■ **Work instruction**: The response should contain only those lines of the entries below that include the string "text".

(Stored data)
Content starts

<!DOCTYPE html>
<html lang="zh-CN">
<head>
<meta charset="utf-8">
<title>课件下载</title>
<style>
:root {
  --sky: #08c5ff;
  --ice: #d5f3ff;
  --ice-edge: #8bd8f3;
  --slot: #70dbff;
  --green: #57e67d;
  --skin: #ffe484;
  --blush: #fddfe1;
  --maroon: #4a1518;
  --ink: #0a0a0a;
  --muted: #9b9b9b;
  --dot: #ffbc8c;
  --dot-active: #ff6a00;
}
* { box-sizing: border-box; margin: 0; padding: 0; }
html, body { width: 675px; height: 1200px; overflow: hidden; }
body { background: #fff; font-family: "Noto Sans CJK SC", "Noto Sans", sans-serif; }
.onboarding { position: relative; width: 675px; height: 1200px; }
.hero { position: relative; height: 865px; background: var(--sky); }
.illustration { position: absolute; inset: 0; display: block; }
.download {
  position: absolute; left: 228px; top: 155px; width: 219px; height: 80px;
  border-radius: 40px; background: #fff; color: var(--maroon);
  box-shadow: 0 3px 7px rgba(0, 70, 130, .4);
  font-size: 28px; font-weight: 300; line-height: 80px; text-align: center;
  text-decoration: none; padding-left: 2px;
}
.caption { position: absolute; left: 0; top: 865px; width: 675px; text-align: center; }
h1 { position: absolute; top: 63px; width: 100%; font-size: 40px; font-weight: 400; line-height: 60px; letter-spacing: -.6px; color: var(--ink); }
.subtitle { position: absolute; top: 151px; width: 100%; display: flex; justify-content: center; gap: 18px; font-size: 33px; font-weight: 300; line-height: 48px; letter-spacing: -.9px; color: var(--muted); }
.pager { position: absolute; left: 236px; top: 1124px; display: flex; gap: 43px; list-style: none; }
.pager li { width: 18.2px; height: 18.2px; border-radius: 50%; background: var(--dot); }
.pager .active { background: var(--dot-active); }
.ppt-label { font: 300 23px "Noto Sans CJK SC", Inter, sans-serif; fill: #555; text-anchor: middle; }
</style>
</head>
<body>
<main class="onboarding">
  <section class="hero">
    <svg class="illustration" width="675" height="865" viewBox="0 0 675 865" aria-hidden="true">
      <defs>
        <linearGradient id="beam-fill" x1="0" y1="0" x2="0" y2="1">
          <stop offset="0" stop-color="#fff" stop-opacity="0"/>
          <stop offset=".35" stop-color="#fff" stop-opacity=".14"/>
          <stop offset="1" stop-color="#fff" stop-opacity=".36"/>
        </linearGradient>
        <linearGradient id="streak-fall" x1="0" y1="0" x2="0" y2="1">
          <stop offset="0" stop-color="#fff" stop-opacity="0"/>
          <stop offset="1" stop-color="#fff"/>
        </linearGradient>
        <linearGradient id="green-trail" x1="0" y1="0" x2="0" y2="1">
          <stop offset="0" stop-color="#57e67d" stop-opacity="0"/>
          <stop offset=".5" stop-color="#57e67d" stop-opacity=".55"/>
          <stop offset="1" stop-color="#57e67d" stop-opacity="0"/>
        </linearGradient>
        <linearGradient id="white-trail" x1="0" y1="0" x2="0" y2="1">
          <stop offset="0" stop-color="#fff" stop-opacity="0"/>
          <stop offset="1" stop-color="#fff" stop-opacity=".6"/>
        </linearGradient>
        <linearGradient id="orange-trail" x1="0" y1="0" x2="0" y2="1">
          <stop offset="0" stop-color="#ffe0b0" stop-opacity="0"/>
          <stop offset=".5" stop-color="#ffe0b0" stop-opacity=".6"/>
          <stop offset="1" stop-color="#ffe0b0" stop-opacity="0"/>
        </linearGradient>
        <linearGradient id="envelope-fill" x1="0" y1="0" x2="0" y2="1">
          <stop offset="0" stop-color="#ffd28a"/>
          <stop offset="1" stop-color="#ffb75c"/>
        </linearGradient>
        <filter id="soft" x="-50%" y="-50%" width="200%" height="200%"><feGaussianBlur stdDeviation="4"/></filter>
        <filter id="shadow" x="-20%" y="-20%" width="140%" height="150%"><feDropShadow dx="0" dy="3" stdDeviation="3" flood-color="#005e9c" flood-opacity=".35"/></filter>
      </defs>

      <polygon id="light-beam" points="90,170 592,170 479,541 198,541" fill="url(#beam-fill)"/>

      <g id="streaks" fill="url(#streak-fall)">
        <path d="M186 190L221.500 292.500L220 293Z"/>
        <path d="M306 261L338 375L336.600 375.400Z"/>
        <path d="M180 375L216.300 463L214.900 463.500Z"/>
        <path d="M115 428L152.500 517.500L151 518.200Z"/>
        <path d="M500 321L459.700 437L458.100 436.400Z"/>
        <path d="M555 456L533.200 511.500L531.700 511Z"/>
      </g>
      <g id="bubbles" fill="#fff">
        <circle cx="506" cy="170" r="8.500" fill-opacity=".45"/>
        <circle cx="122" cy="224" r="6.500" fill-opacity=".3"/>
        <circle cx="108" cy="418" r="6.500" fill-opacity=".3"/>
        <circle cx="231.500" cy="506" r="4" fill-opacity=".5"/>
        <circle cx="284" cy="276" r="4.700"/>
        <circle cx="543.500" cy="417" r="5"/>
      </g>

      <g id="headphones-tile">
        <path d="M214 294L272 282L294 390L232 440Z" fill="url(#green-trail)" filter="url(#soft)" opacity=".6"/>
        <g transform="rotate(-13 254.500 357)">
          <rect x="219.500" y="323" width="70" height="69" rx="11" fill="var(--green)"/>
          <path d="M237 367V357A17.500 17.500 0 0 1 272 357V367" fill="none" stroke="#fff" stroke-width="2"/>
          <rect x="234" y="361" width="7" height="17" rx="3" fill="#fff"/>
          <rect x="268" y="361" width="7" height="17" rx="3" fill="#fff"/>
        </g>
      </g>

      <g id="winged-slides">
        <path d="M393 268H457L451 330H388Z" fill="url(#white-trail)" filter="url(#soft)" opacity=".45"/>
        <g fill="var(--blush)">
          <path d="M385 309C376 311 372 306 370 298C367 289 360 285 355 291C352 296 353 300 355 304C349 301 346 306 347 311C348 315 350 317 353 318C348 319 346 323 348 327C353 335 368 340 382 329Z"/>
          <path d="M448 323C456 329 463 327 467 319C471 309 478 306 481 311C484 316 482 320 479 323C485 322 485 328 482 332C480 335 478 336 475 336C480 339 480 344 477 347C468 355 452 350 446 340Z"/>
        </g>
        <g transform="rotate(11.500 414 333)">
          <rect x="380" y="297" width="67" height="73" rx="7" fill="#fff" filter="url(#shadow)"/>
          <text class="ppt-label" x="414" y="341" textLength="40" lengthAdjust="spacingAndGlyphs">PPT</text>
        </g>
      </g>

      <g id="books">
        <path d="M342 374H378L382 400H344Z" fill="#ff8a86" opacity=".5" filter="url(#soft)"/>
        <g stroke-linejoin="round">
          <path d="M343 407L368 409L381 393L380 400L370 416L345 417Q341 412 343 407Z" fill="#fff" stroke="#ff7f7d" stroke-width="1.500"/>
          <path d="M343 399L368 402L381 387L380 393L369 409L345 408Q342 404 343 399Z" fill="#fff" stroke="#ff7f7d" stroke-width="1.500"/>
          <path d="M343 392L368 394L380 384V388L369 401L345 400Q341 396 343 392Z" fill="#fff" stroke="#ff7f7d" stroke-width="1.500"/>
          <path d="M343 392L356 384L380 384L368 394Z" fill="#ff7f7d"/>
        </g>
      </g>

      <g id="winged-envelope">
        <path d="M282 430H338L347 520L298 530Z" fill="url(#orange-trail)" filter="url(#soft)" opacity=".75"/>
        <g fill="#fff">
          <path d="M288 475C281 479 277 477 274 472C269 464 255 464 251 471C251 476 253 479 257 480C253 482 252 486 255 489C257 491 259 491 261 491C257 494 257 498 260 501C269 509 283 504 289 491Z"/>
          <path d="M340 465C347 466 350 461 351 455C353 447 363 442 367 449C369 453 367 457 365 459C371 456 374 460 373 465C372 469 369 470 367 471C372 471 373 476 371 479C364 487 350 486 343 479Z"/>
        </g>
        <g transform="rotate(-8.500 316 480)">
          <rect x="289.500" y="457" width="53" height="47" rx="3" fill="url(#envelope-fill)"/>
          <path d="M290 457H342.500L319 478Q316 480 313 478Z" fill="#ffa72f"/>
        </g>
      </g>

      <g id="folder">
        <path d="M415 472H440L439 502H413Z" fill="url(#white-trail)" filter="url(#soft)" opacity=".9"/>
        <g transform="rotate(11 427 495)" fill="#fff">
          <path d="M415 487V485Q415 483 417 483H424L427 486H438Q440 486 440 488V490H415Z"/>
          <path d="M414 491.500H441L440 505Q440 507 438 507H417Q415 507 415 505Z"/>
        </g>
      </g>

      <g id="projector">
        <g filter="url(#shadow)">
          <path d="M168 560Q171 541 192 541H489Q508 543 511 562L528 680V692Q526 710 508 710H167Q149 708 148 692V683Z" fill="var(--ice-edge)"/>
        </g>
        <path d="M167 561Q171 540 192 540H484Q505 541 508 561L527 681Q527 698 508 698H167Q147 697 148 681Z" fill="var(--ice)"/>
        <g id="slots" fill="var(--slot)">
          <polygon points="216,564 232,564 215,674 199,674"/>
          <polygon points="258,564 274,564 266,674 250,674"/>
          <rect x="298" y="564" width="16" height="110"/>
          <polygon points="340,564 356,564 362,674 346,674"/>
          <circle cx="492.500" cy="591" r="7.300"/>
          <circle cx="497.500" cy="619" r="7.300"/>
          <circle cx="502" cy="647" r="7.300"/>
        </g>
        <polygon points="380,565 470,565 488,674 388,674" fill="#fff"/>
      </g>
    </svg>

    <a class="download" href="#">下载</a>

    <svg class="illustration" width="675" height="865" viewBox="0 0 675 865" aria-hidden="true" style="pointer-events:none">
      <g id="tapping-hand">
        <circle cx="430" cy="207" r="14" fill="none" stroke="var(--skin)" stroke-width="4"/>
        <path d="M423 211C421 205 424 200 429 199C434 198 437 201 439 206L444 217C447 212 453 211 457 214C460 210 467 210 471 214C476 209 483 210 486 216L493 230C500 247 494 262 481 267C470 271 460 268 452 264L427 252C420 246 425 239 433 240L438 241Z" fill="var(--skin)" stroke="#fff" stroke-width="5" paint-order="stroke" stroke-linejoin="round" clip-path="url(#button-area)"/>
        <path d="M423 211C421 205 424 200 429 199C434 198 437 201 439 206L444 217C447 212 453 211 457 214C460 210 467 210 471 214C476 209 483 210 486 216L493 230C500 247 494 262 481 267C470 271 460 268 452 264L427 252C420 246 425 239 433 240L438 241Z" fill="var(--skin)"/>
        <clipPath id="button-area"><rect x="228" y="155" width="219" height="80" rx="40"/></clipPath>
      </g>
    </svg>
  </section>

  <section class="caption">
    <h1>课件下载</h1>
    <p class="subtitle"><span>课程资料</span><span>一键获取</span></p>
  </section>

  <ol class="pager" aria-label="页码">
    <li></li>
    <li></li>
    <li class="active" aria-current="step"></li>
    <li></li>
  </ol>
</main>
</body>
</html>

Content ends

■ **Task response**:
  font-size: 28px; font-weight: 300; line-height: 80px; text-align: center;
  text-decoration: none; padding-left: 2px;
.caption { position: absolute; left: 0; top: 865px; width: 675px; text-align: center; }
.ppt-label { font: 300 23px "Noto Sans CJK SC", Inter, sans-serif; fill: #555; text-anchor: middle; }
          <text class="ppt-label" x="414" y="341" textLength="40" lengthAdjust="spacingAndGlyphs">PPT</text>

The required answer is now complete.